§ **EXERCISE AIM**
Report every line of the data where the string "fillStyle" appears.

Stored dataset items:

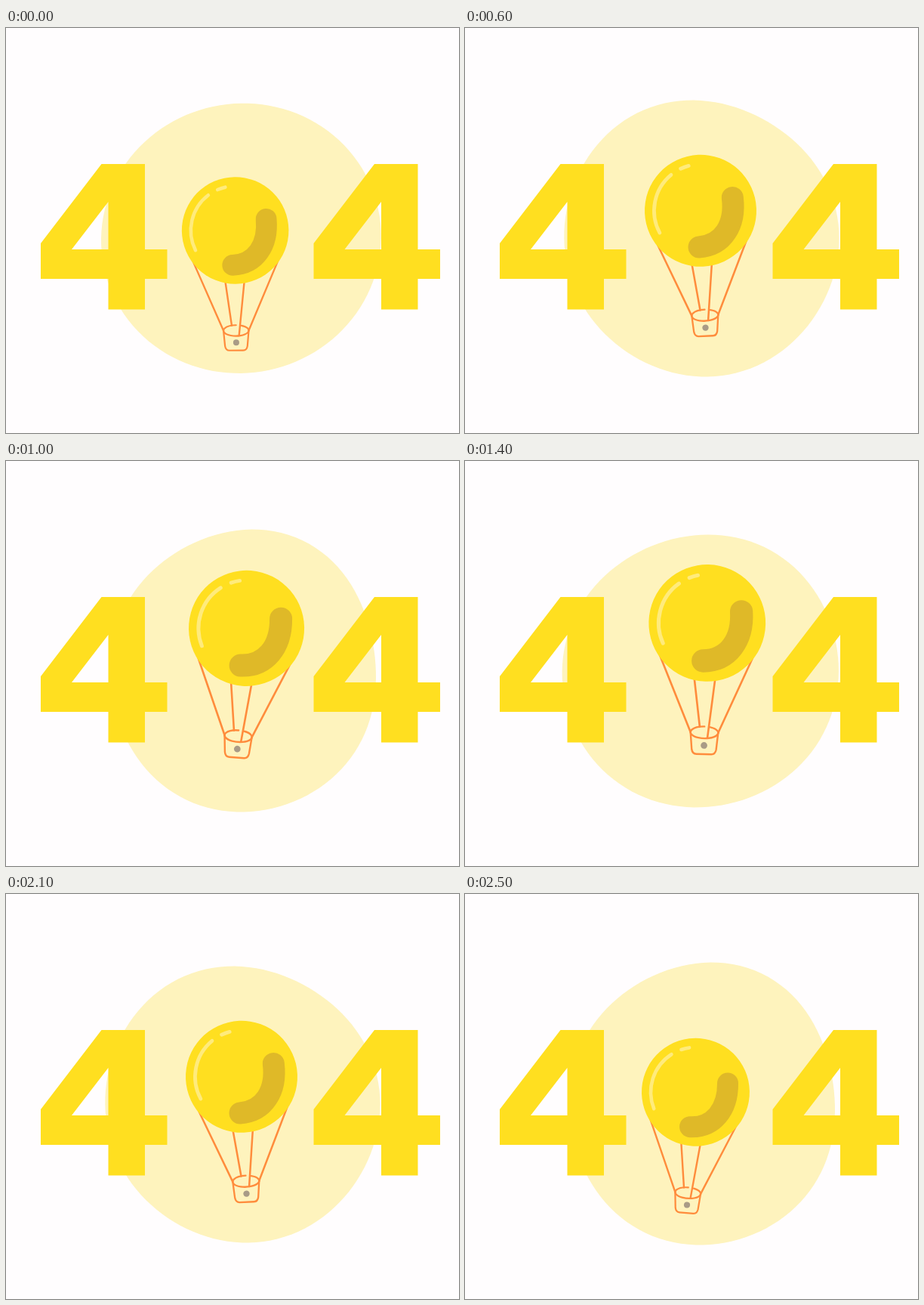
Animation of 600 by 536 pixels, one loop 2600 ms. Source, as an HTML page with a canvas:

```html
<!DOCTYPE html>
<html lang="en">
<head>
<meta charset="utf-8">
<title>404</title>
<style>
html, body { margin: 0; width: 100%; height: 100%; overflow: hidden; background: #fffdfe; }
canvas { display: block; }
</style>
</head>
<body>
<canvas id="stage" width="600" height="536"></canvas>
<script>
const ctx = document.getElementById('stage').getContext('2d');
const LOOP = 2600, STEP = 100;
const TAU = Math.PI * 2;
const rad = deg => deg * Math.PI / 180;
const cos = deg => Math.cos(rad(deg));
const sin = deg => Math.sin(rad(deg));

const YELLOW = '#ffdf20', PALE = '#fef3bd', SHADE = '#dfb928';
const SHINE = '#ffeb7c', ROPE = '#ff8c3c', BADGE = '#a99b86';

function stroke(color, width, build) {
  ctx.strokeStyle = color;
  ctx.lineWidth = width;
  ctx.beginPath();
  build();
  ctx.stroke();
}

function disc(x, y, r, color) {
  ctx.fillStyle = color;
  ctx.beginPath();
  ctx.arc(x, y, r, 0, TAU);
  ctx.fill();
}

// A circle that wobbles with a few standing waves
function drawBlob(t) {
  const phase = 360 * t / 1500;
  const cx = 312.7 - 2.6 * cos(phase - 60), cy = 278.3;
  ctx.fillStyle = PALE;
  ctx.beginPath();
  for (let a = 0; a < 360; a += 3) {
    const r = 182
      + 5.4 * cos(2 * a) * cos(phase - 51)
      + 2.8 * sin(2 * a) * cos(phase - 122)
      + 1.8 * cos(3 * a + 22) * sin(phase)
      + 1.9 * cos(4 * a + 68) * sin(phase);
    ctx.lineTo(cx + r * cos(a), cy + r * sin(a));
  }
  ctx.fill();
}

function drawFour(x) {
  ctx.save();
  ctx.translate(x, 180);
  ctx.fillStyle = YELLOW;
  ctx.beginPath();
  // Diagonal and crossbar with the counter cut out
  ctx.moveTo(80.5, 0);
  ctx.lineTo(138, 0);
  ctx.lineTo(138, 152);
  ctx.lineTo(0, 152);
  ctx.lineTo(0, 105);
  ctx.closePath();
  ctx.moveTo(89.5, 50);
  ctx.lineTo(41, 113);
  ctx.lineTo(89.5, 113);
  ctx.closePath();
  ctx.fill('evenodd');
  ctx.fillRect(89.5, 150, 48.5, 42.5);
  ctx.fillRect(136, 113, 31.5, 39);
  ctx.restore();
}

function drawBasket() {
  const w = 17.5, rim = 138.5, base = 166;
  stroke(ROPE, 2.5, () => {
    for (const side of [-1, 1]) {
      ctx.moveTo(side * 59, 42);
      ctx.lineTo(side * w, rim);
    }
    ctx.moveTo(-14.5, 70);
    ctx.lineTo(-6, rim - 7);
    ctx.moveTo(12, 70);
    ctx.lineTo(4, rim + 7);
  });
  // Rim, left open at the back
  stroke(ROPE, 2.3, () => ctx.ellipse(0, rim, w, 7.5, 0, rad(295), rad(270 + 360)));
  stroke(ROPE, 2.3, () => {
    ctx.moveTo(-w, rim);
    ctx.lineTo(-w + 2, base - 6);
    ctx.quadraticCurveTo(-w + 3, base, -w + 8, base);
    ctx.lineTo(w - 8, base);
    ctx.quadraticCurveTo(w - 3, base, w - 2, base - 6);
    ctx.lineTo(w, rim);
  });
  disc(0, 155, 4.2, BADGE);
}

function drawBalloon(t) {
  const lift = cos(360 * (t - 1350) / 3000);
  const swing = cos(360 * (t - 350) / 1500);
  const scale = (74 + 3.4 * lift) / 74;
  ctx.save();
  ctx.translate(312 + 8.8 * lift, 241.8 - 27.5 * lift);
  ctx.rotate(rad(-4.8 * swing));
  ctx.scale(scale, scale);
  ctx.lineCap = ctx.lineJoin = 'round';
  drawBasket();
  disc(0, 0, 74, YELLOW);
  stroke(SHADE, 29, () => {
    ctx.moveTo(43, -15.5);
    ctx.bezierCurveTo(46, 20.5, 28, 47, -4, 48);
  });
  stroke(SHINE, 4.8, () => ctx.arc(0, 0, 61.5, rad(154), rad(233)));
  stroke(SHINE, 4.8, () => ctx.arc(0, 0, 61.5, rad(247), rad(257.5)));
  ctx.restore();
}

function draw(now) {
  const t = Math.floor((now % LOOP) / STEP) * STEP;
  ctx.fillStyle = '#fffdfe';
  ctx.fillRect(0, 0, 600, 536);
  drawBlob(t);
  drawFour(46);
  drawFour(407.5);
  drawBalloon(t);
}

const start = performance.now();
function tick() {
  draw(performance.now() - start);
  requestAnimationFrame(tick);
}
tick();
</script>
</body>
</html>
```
--
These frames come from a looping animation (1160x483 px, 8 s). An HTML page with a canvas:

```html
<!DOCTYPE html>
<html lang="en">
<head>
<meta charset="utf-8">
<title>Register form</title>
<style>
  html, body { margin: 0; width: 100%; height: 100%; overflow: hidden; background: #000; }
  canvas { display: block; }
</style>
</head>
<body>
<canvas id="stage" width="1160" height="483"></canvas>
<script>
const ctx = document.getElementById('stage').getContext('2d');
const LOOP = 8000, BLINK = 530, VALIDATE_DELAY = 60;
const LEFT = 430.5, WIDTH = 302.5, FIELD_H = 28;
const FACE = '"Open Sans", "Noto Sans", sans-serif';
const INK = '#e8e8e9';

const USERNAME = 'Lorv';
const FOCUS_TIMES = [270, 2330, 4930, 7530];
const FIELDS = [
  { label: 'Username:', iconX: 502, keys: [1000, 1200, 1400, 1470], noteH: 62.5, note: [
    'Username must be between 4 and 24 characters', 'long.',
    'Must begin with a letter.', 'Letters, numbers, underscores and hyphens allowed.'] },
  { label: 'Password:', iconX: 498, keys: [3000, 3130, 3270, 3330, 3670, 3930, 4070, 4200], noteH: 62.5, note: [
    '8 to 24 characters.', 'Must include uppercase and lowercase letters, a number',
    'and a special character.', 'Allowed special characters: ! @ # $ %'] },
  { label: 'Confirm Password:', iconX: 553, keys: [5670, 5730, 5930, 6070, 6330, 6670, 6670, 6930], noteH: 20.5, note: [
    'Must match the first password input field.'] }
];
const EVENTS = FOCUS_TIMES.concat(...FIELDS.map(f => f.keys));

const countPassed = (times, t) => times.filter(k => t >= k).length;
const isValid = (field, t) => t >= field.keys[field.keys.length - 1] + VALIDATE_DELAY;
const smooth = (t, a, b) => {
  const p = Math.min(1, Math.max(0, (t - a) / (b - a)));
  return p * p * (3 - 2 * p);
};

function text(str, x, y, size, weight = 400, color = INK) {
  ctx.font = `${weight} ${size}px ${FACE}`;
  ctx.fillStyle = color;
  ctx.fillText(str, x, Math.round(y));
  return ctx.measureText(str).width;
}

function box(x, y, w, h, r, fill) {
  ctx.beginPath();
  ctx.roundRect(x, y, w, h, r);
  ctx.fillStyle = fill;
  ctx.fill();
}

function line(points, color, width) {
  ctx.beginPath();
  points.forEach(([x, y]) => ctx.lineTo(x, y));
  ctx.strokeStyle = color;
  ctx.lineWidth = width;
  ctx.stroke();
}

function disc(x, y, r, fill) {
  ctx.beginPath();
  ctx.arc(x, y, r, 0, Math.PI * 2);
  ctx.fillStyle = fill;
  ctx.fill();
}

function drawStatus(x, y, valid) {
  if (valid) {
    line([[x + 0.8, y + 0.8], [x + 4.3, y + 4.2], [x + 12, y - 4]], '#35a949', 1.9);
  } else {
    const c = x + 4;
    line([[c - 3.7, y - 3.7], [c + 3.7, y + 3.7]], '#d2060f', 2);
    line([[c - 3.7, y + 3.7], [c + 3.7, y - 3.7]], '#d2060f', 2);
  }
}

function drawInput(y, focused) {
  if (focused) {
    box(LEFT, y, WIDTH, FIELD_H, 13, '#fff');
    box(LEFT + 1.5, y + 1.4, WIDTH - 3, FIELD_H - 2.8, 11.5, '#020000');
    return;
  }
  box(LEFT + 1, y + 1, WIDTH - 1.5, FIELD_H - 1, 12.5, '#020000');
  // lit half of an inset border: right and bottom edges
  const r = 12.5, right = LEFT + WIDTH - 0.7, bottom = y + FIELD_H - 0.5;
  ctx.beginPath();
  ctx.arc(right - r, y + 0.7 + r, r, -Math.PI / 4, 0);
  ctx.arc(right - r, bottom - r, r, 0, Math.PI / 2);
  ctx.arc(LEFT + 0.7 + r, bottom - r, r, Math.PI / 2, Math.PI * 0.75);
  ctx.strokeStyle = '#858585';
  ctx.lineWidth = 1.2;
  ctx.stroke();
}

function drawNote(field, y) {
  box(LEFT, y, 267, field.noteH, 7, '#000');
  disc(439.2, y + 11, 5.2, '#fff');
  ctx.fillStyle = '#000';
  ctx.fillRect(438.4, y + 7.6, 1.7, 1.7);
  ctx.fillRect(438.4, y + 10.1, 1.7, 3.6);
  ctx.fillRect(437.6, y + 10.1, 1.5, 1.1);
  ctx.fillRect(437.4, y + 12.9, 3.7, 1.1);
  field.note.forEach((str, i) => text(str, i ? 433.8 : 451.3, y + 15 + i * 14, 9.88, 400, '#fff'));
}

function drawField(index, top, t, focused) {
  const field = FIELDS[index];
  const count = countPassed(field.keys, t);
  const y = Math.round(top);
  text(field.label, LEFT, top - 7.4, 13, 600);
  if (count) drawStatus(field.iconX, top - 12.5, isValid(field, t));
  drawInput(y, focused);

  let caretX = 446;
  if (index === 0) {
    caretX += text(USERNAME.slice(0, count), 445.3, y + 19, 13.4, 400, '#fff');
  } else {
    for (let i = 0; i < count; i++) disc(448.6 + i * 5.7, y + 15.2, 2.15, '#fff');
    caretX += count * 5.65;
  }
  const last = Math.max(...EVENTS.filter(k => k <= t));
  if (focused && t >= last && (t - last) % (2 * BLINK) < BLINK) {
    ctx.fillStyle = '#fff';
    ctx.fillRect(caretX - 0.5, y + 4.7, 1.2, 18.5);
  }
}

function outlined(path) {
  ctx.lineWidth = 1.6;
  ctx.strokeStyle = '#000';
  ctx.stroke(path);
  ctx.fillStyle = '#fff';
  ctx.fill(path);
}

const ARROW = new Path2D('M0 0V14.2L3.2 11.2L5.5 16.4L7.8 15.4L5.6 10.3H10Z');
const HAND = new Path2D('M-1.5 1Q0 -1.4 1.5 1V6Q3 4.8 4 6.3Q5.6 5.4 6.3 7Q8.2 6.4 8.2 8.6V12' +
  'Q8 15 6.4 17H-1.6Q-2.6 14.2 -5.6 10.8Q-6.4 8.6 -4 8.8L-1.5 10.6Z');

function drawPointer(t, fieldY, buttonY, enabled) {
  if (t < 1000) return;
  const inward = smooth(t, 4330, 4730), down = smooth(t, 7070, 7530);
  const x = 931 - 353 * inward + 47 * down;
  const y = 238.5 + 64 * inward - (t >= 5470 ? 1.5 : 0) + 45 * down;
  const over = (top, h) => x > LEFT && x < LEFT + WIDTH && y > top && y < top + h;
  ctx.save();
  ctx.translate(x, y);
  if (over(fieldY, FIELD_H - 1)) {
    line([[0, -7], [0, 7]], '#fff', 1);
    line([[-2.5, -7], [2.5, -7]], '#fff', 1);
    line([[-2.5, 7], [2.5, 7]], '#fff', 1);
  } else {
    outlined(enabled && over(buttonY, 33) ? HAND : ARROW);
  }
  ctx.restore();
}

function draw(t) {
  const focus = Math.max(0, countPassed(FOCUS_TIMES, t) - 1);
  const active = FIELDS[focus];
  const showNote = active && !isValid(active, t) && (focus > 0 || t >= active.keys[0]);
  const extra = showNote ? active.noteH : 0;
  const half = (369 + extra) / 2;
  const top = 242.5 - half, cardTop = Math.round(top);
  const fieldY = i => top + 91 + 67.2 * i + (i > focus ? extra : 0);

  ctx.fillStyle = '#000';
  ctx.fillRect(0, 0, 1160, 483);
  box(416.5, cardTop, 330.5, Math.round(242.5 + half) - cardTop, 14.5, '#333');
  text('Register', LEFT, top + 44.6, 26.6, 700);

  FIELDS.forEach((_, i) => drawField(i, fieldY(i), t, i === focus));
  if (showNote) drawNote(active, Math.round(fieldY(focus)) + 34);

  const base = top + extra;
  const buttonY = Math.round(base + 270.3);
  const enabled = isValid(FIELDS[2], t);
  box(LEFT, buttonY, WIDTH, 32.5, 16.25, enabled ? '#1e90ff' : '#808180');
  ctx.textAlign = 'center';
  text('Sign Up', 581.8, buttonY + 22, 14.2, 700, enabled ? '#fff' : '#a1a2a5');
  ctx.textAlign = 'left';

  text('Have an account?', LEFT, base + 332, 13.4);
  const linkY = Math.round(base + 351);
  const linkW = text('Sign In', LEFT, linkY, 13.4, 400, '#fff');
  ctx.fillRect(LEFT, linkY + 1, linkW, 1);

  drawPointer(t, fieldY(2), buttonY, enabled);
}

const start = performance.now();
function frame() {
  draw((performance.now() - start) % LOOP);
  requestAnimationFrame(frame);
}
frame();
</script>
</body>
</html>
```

§ **SOLUTION FOR THIS PROBLEM**
  ctx.fillStyle = color;
  ctx.fillStyle = PALE;
  ctx.fillStyle = YELLOW;
  ctx.fillStyle = '#fffdfe';
  ctx.fillStyle = color;
  ctx.fillStyle = fill;
  ctx.fillStyle = fill;
  ctx.fillStyle = '#000';
    ctx.fillStyle = '#fff';
  ctx.fillStyle = '#fff';
  ctx.fillStyle = '#000';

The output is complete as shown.